This restaurant is also known for its stunning views of the Harbor which you can enjoy from their outdoor deck.
2. Mount Vernon
Mount Vernon was the plantation home of George Washington. Being a history buff, I got teary-eyed walking through the estate. It was very moving to be standing where our first president stood and to overlook the Potomac the way he and so many other historical figures did at one point.
If you love history as much as I do, Mount Vernon is a must-see.
Where To Eat: Holy Cow
This restaurant really lives up to its name. Not only are their burgers delicious, but they’re also all-natural, hormone- and antibiotic-free. I really like the atmosphere here, too.
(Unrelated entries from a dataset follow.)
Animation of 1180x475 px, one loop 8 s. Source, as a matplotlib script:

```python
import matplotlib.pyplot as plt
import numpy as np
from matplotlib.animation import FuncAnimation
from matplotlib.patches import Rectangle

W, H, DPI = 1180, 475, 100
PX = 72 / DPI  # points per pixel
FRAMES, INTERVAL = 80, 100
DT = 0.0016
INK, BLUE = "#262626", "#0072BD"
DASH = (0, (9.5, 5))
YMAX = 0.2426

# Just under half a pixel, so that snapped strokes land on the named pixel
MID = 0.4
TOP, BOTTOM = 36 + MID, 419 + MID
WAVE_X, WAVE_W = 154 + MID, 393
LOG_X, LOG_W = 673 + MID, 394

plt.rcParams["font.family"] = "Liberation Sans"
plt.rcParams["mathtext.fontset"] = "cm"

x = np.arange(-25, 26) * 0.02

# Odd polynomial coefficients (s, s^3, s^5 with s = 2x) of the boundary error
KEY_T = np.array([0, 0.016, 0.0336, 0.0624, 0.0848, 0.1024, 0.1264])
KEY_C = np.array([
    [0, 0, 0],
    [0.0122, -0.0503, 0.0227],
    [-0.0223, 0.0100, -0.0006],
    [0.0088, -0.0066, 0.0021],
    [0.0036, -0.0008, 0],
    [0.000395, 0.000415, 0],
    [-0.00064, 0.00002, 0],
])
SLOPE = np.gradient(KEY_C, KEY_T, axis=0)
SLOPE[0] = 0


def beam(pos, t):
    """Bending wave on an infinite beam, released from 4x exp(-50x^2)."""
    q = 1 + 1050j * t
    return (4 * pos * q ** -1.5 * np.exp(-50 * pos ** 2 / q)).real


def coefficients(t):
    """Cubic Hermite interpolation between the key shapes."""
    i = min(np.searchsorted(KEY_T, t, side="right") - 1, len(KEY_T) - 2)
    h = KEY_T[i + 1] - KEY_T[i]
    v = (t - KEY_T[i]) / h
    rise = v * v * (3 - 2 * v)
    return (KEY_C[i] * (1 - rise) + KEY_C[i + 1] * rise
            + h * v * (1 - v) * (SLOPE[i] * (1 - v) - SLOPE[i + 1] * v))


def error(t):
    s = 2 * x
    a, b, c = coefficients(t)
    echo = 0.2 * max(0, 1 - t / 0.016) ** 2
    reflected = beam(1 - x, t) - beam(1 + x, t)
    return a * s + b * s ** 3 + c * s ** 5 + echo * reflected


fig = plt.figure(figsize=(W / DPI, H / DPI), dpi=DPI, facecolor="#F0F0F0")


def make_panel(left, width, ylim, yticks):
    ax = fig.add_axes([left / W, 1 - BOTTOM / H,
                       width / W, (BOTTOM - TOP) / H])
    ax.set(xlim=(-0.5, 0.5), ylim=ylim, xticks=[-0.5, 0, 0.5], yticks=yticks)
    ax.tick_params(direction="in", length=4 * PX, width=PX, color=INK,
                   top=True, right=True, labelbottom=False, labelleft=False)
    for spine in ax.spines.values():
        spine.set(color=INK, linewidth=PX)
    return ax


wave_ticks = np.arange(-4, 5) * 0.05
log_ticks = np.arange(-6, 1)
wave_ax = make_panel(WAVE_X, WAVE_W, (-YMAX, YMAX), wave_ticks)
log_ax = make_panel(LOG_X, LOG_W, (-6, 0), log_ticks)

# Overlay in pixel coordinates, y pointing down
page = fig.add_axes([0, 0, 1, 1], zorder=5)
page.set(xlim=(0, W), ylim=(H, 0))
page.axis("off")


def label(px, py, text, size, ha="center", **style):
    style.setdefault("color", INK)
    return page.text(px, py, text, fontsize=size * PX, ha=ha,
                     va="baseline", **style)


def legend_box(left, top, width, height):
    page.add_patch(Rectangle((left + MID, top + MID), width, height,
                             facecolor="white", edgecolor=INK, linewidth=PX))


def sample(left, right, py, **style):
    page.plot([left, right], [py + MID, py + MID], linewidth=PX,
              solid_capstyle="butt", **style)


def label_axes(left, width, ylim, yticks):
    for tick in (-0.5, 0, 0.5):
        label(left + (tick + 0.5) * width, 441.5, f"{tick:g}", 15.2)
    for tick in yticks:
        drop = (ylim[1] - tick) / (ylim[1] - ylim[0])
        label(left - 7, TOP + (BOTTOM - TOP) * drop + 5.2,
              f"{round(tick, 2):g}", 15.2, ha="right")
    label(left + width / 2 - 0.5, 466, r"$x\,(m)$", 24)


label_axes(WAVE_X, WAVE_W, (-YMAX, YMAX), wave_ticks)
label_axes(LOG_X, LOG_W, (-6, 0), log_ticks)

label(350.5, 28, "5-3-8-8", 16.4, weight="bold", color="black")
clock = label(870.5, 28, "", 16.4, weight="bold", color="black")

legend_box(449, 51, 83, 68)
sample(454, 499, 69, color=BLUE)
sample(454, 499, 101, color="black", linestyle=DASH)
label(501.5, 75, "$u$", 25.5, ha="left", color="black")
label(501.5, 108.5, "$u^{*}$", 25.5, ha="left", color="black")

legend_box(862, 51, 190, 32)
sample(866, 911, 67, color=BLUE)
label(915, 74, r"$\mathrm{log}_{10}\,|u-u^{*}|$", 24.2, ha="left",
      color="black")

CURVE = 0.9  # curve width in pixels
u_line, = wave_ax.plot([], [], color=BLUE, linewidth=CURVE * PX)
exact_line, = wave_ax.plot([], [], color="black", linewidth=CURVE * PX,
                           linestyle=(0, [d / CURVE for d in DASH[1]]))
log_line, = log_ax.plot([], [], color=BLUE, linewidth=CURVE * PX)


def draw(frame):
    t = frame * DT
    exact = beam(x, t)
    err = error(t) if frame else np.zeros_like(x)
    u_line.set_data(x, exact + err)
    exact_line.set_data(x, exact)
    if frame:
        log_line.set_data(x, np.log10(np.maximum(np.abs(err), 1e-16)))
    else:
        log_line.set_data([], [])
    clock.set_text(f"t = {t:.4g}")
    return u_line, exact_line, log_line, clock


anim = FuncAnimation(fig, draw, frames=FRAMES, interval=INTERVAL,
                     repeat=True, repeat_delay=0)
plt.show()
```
It’s large and spacious and there’s plenty of room to spread out and enjoy your food!
My husband swears by the “Holy Pig” burger, but my personal favorite is the “The Champ.” It has brisket on it! I like this burger paired with Garlic Style fries and a Classic Oreo shake. Yum!
3. Old Town
Otherwise known as downtown Alexandria, this Virginia town right outside of the city is absolutely darling. The cobblestone and brick-lined streets, impressive water views and amazing eateries make this one of my favorite places to go when RVing in Washington, D.C.
If you get excited about farmers markets and drinking craft beer in historic buildings, make sure to make a trip to Old Town.
Where To Eat: Sweet Fire Donna’s
My sister lived in D.C. for years and says Sweet Fire Donna’s is hands down the best spot for barbecue.
Get there around 4:00 PM for happy hour and enjoy the Pitmaster Nachos. You can pick from five different meats to top the chips!
If you’re staying for dinner, they’ve got sandwiches, platters or just platefuls of meat. And the sides are familiar but exciting. I personally love the Bourbon Pepper Jack Creamed Corn, but my sister loves the fiery macaroni and cheese.
Overall, Washington, D.C. is one my favorite places to visit and, contrary to what you might expect, it can be really fun in an RV. Not only is it packed with history and things to explore, it’s also a great base or stop on any RV trip to Virginia and Maryland.
Feeling inspired and ready for a trip of your own? Rent an RV today and meet me there! Check out Campanda‘s selection of RVs to find one that’s perfect for you and your family:
Or maybe you’ve got a rig sitting in your driveway right now? Rent out your RV during the weeks when you’re not using it and earn some extra cash. It’s simple and safe — and with Campanda, you’re in control of the whole process, from naming your price to choosing your renters.